Last, India should think strategically about how it addresses the ongoing military outpost versus basing debate across the Indian Ocean. India has been wise to conclude several basing access agreements with strategic partners such as the United States, France, and Oman. Modi and his cabinet have been astute in placing greater emphasis on building up the military’s and navy’s capabilities to operate from the Andaman and Nicobar Islands, including the allocation of more resources for infrastructure projects and the conduct of nearby military exercises. Even if housing a more permanent force in the form of a base on the Andaman and Nicobar Islands proves more difficult and costly in the short term — at Port Blair, for example, no proper cover exists for ships, and it still lacks some basic infrastructure needs — it will be important that India bolsters its other capabilities, including maritime domain awareness and signals intelligence outposts. India has already begun to work more closely with the United States to interoperationalize communications and security, in addition to other basic information cooperation. Information sharing and gathering will be critical for India, the United States and regional powers alike. Similar programs should be financed and expanded to other Indian Ocean partners as well.

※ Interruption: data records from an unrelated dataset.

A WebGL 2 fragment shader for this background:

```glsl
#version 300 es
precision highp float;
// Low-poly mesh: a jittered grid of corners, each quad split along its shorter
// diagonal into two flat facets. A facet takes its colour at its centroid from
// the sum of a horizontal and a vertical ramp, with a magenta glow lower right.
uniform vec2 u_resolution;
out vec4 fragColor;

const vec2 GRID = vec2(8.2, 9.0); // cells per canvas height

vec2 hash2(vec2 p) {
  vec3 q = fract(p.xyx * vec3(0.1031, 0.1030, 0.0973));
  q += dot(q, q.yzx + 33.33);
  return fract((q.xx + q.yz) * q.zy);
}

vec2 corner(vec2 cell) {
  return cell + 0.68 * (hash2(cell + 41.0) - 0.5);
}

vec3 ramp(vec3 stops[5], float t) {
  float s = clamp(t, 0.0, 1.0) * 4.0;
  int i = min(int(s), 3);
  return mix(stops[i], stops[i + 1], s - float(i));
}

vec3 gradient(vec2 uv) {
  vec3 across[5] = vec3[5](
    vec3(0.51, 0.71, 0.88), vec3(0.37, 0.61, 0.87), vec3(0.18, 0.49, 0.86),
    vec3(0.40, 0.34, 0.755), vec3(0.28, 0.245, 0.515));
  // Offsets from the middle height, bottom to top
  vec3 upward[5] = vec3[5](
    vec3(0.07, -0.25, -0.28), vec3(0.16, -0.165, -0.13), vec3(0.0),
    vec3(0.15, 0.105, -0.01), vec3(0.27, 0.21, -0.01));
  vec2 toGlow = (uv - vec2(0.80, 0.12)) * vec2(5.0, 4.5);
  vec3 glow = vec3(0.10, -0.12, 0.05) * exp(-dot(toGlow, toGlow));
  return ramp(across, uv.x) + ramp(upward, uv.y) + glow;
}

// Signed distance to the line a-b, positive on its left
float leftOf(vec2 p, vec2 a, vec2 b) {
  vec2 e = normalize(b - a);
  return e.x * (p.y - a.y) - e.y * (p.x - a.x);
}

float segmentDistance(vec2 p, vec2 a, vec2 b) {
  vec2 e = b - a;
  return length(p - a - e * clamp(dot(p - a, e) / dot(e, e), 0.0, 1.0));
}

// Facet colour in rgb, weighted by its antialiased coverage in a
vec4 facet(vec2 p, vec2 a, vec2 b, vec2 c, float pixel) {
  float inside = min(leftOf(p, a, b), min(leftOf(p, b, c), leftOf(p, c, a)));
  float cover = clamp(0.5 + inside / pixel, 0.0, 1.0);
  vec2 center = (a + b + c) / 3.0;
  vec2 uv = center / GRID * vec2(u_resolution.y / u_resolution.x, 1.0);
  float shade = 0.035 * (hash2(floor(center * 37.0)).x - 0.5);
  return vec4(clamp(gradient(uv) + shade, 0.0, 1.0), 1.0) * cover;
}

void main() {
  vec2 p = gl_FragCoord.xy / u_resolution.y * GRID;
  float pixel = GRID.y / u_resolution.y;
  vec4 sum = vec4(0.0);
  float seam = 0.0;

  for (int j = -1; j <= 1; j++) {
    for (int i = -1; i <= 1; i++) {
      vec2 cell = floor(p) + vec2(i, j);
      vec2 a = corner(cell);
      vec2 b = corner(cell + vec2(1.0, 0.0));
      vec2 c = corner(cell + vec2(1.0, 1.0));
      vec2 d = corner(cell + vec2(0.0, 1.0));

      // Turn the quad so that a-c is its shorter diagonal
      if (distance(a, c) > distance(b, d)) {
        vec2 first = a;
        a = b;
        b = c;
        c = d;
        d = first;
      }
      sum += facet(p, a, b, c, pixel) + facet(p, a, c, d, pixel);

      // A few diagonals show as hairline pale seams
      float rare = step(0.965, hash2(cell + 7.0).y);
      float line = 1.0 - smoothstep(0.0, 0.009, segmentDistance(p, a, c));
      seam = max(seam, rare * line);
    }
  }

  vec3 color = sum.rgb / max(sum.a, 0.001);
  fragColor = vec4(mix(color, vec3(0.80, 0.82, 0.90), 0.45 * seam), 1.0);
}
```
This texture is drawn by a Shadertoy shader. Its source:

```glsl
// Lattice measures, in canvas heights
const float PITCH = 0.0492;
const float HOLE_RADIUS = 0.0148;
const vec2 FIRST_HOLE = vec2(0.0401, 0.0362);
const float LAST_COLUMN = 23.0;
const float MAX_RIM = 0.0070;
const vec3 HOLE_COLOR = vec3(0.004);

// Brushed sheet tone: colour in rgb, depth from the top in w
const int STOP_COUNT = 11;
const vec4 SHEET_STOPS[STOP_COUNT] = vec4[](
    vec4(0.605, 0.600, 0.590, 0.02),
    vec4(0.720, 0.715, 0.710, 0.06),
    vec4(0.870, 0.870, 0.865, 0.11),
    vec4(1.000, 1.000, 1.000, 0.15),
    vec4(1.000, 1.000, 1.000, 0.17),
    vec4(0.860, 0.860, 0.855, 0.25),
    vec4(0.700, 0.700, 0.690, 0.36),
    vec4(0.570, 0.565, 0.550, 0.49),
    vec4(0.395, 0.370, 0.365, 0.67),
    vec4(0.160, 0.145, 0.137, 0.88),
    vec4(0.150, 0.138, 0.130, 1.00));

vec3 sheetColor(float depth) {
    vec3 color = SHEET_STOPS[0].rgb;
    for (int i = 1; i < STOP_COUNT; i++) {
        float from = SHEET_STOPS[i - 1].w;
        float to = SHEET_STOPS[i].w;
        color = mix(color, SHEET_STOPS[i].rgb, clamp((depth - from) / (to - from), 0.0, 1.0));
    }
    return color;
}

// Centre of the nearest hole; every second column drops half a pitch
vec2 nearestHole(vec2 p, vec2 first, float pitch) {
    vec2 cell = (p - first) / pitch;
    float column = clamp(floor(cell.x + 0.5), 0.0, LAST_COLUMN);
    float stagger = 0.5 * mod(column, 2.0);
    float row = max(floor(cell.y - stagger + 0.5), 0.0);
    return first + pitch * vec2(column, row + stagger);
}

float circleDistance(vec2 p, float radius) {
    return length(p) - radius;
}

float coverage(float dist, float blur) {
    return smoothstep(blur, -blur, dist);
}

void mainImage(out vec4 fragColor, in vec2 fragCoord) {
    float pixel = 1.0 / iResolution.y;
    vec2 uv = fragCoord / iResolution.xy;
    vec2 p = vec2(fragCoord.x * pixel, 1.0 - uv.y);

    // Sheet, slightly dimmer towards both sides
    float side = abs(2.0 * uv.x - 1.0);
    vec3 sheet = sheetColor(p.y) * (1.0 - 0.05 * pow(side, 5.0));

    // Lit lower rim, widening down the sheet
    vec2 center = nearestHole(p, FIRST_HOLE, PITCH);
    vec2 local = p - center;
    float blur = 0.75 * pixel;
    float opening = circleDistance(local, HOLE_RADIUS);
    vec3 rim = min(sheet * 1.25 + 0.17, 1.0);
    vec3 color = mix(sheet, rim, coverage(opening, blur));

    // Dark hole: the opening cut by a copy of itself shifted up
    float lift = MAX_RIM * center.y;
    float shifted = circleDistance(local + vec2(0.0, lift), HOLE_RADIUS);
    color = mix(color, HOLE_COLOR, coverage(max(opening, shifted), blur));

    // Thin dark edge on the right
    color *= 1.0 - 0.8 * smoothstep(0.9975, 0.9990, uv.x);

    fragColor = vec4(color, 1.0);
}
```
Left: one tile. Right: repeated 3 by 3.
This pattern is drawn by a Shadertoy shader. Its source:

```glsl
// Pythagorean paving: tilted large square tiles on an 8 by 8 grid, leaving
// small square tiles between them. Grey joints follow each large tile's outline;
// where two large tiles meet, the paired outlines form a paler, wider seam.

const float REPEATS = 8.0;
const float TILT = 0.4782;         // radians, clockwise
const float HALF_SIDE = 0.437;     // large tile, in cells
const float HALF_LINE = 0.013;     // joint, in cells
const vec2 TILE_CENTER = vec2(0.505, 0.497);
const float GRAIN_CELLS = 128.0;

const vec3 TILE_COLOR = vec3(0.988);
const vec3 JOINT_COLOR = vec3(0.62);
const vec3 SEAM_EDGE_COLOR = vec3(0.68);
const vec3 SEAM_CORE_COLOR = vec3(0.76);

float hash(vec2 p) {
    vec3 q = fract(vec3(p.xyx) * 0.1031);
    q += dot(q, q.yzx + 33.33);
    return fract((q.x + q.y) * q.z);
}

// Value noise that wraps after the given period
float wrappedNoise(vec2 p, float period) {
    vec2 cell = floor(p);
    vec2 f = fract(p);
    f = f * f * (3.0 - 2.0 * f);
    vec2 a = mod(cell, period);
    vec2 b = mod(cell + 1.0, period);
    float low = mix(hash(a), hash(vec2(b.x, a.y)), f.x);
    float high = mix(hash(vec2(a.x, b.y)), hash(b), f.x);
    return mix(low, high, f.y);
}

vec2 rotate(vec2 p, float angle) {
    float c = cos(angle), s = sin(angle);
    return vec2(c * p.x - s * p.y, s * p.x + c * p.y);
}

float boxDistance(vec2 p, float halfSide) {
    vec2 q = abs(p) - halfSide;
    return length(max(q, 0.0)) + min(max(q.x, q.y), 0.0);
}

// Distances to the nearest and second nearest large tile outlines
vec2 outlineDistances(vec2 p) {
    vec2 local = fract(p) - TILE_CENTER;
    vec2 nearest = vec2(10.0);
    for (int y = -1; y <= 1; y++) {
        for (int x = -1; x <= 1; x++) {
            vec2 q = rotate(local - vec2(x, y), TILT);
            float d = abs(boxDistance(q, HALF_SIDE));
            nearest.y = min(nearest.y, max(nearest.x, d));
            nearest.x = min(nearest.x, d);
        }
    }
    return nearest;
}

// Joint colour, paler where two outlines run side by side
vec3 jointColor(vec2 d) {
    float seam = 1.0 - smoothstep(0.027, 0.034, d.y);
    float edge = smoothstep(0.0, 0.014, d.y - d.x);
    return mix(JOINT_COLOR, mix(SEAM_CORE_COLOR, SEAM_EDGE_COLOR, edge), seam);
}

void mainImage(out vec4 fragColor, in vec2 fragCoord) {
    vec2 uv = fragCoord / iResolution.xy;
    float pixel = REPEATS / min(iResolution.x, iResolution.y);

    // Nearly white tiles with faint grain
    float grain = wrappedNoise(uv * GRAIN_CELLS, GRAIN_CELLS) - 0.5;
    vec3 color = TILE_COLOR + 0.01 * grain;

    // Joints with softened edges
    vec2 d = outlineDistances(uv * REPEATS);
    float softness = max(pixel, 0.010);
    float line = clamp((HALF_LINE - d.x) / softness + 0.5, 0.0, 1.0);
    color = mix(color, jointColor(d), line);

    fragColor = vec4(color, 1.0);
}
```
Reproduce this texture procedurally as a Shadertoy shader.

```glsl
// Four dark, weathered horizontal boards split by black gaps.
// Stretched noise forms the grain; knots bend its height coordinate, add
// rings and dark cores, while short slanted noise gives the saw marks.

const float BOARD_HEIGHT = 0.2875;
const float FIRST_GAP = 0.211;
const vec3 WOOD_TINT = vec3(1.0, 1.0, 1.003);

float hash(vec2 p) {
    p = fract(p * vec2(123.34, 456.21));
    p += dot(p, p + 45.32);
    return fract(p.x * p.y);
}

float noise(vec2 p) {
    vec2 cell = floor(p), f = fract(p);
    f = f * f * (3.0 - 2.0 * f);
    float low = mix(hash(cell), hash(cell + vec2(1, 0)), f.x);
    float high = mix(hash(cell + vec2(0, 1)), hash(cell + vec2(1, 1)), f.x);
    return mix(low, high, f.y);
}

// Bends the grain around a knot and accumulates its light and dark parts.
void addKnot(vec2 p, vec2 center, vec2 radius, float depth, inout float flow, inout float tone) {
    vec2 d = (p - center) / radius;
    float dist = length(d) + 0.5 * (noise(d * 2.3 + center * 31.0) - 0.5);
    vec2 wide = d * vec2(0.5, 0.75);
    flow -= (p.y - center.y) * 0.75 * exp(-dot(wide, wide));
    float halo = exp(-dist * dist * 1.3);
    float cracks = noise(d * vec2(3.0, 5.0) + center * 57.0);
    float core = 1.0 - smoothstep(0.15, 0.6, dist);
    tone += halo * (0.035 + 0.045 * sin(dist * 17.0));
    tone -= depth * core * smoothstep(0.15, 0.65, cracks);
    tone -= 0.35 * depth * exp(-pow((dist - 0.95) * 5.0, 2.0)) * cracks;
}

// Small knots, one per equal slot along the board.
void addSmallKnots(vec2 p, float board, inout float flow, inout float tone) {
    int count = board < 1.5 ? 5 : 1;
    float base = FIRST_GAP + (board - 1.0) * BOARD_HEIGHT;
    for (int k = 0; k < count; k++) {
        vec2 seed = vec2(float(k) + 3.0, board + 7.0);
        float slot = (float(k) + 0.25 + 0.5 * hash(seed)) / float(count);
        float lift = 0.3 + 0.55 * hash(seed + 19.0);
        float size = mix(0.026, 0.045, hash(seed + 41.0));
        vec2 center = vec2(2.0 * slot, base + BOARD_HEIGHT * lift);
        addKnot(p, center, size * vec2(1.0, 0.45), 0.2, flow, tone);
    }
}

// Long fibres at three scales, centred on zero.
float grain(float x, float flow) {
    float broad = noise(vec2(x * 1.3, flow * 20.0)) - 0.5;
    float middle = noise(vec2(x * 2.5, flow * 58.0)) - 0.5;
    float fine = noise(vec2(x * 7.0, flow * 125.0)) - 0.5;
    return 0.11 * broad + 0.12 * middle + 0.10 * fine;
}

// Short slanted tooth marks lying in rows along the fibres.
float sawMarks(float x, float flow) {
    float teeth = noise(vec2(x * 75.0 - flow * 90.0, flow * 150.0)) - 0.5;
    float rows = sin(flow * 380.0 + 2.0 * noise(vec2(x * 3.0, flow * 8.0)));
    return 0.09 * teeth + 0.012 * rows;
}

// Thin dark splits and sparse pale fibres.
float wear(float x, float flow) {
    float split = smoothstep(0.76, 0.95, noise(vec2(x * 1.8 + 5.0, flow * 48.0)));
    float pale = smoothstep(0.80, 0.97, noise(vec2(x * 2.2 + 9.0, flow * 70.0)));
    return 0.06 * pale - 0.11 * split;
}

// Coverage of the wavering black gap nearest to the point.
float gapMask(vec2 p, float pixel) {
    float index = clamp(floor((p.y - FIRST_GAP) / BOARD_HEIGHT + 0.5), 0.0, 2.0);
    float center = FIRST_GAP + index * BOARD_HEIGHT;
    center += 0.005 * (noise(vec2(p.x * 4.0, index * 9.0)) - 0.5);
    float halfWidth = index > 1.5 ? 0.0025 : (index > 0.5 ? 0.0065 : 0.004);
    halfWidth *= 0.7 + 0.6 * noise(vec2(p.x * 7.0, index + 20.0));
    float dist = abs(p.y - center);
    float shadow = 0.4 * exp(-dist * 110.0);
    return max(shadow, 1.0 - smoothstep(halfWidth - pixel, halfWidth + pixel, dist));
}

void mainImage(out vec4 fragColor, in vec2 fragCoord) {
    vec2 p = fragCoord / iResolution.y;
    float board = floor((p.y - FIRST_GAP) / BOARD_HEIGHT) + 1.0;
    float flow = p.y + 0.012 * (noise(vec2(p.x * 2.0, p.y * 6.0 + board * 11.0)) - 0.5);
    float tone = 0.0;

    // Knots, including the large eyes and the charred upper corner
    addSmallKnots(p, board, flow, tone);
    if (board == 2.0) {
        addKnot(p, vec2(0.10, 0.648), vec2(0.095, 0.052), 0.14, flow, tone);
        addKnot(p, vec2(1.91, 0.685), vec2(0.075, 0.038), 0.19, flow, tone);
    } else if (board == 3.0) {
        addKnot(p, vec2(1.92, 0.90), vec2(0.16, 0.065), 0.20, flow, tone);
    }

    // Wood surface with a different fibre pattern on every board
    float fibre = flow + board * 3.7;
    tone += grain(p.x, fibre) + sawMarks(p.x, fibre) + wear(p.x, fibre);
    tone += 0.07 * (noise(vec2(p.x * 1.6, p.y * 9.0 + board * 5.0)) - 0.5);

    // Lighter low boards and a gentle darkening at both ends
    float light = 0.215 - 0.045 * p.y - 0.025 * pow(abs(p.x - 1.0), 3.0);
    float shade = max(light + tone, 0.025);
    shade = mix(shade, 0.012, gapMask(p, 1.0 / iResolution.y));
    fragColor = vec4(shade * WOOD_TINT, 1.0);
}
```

Though promoting the spread of navalism for allies and partners comes with certain risks, larger and more capable regional navies will help offset some of the global burden that the U.S. military faces as it continues to adapt to a new global strategy, especially in a financially constrained environment. Greater multilateral maritime cooperation among like-minded powers will do much to help manage China and Russia’s growing maritime presence amid the arrival of the new Great Game at sea.
Geoffrey F. Gresh is a professor of international security studies at National Defense University and the author of To Rule Eurasia’s Waves: The New Great Power Competition at Sea. The views expressed here are his own and do not represent those of his employer.